Problem description:
Where in the data below does the word "function" appear? Copy each line that holds it.
=== Data for review ===
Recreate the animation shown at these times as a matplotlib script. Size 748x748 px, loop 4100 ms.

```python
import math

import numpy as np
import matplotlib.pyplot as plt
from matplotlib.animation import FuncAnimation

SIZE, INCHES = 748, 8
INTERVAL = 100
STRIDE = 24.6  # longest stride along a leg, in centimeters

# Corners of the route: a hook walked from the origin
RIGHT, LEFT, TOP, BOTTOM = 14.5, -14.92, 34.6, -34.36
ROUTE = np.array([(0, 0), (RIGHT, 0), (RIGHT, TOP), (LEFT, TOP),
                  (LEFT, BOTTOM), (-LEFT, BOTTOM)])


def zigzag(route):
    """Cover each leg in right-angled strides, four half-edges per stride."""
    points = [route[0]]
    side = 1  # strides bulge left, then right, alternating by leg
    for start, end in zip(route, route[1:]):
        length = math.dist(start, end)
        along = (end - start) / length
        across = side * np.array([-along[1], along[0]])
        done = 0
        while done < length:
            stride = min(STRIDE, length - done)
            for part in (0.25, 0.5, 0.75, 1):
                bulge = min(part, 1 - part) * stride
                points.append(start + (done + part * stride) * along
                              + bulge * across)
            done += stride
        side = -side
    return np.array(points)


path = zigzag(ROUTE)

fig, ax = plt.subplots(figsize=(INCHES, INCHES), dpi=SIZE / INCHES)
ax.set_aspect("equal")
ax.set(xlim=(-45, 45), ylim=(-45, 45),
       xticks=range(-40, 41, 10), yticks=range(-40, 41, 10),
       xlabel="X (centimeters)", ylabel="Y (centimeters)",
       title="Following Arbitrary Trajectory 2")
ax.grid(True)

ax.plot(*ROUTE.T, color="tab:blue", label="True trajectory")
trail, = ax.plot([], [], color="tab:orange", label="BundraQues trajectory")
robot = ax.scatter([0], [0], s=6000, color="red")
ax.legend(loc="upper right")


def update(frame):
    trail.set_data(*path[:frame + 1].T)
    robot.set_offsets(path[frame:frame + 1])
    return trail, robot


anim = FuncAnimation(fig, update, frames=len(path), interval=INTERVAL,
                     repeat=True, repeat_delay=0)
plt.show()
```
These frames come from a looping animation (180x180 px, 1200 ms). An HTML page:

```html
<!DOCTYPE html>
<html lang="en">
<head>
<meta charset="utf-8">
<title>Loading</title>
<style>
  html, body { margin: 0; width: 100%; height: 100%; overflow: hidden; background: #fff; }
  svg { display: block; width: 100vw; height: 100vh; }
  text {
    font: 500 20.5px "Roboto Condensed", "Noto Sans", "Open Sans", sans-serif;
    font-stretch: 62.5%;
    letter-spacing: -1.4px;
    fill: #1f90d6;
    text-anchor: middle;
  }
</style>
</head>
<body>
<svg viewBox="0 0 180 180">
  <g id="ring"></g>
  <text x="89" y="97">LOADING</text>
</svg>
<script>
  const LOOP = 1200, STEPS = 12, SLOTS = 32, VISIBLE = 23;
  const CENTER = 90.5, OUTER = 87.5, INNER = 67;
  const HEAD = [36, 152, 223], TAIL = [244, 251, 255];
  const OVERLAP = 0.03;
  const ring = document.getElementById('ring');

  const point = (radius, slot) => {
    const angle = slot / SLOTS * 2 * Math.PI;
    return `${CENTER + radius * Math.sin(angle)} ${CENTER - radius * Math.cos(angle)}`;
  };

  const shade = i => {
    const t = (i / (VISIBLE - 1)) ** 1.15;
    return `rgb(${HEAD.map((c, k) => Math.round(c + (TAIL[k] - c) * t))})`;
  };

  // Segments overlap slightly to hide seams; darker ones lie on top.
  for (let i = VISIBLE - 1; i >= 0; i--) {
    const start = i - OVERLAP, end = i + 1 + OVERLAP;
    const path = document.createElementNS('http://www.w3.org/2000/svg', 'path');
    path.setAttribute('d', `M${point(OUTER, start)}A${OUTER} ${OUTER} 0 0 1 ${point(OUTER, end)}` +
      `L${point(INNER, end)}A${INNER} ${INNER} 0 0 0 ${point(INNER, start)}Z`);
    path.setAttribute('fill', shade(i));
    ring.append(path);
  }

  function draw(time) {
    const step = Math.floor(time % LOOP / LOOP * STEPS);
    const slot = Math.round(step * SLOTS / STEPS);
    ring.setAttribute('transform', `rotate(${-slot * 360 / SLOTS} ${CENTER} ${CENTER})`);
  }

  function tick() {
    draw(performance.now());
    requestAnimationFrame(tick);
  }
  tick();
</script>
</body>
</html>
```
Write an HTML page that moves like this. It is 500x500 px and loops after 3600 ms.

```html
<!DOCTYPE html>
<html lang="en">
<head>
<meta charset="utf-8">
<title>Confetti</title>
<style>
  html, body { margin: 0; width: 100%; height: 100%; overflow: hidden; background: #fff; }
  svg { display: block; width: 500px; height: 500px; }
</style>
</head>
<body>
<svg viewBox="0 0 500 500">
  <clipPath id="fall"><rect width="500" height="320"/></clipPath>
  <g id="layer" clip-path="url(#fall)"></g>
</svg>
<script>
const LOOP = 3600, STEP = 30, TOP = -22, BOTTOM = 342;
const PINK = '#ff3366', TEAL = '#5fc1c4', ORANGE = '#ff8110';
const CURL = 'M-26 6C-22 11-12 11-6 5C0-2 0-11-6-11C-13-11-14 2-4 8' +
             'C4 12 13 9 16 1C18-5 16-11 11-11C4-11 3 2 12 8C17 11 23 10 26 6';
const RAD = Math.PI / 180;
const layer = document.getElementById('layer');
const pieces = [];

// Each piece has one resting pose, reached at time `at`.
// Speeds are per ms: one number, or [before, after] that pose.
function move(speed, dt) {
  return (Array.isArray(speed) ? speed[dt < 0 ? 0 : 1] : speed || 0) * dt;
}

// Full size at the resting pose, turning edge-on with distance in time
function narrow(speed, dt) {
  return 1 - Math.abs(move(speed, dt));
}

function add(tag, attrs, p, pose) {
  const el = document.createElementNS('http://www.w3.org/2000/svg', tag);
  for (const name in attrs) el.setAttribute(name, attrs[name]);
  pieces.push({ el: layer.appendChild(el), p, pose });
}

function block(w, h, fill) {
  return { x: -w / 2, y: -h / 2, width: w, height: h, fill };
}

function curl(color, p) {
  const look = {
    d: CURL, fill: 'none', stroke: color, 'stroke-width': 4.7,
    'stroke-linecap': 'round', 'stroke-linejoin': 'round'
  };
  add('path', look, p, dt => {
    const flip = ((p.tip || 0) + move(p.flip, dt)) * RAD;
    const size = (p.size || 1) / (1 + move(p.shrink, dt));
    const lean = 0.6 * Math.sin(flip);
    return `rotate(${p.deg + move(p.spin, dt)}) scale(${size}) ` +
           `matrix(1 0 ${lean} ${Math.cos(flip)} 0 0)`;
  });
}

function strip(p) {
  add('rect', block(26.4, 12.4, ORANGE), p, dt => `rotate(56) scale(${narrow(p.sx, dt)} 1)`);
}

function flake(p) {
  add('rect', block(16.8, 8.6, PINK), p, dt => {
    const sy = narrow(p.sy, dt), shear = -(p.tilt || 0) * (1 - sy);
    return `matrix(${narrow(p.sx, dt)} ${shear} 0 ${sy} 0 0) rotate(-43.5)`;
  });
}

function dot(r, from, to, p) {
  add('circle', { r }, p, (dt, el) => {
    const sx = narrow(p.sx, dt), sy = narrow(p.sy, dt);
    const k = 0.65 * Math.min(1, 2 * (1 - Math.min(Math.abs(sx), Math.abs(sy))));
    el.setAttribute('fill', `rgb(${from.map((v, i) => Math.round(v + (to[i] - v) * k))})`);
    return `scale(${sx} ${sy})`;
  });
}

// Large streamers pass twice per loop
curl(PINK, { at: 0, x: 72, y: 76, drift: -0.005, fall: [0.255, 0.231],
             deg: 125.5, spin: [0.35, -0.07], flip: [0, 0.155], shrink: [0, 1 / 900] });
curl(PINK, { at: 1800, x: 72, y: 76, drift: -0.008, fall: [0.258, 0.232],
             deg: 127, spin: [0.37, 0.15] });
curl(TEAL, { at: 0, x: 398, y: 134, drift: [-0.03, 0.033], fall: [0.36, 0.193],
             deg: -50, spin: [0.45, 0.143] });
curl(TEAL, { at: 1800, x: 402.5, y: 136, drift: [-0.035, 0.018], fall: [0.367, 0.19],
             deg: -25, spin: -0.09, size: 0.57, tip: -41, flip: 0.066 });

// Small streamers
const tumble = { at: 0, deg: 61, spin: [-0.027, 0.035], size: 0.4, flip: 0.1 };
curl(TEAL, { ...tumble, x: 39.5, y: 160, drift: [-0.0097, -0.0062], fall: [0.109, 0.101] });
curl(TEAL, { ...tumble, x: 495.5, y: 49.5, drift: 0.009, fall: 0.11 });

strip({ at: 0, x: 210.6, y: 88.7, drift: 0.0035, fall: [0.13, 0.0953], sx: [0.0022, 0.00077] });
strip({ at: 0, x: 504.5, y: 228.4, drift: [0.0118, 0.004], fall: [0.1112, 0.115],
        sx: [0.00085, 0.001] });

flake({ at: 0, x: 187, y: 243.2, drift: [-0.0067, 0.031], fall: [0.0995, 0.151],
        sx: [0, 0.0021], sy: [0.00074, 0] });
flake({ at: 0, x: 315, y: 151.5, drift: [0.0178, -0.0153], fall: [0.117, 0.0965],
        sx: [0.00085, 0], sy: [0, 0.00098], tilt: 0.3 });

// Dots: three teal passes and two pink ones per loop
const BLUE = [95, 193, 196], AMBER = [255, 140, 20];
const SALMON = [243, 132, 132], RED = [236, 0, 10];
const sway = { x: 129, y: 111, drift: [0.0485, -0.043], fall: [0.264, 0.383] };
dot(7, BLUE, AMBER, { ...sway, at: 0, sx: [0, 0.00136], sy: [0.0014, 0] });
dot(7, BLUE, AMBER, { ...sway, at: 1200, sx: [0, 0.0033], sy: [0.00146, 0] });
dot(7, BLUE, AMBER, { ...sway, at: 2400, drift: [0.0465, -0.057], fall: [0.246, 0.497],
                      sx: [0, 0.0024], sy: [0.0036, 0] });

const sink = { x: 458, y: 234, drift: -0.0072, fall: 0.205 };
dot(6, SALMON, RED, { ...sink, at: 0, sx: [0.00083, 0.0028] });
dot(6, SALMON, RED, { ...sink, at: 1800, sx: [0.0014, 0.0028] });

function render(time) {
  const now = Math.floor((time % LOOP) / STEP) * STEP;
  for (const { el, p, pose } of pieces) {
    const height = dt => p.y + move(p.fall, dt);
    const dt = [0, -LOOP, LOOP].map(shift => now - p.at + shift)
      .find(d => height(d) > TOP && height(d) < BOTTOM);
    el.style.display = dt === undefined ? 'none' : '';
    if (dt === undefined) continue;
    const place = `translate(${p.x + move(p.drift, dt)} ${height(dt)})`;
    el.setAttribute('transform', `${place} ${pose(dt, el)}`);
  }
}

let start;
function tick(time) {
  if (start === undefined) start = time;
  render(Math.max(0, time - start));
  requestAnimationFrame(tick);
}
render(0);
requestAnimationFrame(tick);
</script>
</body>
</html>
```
===
Reply to the exercise:
  function draw(time) {
  function tick() {
function move(speed, dt) {
function narrow(speed, dt) {
function add(tag, attrs, p, pose) {
function block(w, h, fill) {
function curl(color, p) {
function strip(p) {
function flake(p) {
function dot(r, from, to, p) {
function render(time) {
function tick(time) {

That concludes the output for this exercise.